ENTRIES PROVIDED:
===
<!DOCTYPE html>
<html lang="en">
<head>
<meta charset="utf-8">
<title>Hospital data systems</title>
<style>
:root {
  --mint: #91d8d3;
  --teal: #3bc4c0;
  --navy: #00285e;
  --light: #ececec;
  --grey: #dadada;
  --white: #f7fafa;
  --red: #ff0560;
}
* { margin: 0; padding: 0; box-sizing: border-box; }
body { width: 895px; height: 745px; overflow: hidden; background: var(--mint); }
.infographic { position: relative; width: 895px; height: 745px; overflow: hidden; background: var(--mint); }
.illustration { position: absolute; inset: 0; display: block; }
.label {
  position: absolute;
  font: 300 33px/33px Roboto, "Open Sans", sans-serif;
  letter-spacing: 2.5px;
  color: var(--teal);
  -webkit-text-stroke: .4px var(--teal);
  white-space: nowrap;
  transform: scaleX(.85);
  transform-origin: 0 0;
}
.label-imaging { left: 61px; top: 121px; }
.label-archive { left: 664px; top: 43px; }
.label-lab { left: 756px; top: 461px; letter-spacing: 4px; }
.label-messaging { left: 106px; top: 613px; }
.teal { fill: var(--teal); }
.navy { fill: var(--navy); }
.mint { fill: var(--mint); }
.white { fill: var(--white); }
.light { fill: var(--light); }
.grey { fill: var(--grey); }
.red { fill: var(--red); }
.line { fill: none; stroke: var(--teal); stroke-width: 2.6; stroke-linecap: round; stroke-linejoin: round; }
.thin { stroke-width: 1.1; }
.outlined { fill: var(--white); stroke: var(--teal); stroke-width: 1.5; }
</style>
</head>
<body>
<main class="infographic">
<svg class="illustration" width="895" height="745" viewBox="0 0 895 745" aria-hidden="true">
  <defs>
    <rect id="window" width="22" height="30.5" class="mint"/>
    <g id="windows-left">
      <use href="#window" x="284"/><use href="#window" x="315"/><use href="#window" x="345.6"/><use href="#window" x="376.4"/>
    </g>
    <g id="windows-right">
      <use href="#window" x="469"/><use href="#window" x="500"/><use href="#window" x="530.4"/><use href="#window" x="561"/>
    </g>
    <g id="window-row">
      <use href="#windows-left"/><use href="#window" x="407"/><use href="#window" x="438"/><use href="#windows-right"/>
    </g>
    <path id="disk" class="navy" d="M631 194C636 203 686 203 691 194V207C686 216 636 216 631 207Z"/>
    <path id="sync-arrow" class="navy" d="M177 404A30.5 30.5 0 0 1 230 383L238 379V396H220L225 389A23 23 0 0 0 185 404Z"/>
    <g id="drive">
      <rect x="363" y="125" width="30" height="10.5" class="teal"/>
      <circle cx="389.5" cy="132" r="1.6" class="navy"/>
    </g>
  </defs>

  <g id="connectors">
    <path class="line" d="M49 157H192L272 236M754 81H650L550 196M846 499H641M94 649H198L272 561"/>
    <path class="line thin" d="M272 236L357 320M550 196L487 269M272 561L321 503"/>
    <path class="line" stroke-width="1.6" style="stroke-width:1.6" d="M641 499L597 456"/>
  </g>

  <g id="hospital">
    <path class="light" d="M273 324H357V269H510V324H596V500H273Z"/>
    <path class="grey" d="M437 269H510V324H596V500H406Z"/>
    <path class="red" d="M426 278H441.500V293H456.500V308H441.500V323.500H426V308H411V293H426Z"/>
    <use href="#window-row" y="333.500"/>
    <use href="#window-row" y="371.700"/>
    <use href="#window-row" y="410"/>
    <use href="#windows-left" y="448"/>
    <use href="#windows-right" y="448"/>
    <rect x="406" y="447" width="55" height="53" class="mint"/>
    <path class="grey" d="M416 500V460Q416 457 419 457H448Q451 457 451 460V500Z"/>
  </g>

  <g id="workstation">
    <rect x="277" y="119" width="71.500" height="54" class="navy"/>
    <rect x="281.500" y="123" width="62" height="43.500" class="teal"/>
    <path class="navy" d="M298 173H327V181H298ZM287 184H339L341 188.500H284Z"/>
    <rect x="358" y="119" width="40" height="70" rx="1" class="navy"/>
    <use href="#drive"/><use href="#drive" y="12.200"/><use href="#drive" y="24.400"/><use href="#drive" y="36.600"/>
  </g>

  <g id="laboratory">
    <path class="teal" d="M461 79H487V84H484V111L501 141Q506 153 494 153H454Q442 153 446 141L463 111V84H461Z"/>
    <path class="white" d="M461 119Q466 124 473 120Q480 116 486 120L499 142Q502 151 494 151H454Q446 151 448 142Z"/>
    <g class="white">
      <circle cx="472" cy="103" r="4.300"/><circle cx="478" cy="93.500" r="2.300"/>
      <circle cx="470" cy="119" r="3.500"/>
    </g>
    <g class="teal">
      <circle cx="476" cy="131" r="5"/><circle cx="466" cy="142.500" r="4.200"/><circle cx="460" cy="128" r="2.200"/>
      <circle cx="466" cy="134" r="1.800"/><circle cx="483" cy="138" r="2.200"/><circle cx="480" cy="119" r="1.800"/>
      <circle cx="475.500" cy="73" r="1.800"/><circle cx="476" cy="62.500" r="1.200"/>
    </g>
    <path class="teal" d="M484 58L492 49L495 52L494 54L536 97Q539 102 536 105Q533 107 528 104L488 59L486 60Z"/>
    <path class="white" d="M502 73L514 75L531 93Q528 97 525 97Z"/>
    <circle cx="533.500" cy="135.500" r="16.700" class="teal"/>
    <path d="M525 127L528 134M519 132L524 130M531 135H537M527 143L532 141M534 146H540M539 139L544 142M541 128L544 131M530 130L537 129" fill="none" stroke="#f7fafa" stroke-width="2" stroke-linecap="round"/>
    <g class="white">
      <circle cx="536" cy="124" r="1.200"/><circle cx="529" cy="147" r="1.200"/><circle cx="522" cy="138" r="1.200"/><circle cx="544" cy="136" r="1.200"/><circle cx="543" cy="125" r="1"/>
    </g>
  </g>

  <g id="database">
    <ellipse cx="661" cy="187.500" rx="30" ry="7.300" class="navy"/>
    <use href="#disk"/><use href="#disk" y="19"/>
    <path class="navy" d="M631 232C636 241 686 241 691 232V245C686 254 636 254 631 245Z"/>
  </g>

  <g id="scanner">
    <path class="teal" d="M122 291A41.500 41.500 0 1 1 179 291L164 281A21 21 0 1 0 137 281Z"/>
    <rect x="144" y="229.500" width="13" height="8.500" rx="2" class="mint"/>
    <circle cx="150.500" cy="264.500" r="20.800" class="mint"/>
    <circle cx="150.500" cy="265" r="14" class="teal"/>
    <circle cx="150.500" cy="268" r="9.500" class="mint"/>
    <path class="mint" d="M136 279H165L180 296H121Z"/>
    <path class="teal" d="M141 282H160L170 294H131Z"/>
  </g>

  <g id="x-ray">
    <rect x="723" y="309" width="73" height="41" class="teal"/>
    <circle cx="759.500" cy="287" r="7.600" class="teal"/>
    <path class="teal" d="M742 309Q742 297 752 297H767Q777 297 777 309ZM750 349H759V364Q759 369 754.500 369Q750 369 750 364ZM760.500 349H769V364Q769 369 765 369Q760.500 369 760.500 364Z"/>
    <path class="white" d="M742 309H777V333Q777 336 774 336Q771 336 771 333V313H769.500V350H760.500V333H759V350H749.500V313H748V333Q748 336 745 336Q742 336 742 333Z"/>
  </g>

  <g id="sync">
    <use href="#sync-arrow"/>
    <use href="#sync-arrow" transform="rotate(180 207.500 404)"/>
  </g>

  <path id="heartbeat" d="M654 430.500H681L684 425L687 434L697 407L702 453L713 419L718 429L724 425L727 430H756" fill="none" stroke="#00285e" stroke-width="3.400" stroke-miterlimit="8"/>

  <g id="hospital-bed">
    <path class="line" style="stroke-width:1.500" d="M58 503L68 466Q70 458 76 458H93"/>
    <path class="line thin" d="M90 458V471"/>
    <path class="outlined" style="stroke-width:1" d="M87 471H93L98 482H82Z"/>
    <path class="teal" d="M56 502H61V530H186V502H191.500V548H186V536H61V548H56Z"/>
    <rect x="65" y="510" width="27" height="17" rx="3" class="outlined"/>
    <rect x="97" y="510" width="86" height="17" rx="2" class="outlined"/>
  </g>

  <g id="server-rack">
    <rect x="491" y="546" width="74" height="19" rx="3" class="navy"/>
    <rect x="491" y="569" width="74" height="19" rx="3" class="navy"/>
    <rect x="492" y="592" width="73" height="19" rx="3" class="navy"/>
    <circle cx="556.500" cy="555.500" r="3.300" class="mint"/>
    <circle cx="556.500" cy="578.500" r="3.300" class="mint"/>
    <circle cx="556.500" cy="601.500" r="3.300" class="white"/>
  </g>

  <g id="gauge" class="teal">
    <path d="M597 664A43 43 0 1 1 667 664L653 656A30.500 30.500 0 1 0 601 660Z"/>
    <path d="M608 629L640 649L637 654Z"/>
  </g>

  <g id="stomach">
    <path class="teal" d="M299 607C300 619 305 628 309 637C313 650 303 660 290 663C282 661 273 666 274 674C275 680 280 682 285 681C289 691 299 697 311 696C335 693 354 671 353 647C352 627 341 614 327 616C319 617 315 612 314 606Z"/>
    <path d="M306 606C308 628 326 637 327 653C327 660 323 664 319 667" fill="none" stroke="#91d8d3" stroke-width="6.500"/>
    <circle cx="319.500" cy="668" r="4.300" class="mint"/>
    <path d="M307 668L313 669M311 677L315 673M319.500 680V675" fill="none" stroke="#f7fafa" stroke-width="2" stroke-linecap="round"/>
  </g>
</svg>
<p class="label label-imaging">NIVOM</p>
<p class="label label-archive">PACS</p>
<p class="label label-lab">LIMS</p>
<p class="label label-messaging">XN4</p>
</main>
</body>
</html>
===
EXERCISE REQUIREMENTS:
Whenever a line in the material above holds the string "label", copy that line in full.

COMPLETED TASK:
.label {
.label-imaging { left: 61px; top: 121px; }
.label-archive { left: 664px; top: 43px; }
.label-lab { left: 756px; top: 461px; letter-spacing: 4px; }
.label-messaging { left: 106px; top: 613px; }
<p class="label label-imaging">NIVOM</p>
<p class="label label-archive">PACS</p>
<p class="label label-lab">LIMS</p>
<p class="label label-messaging">XN4</p>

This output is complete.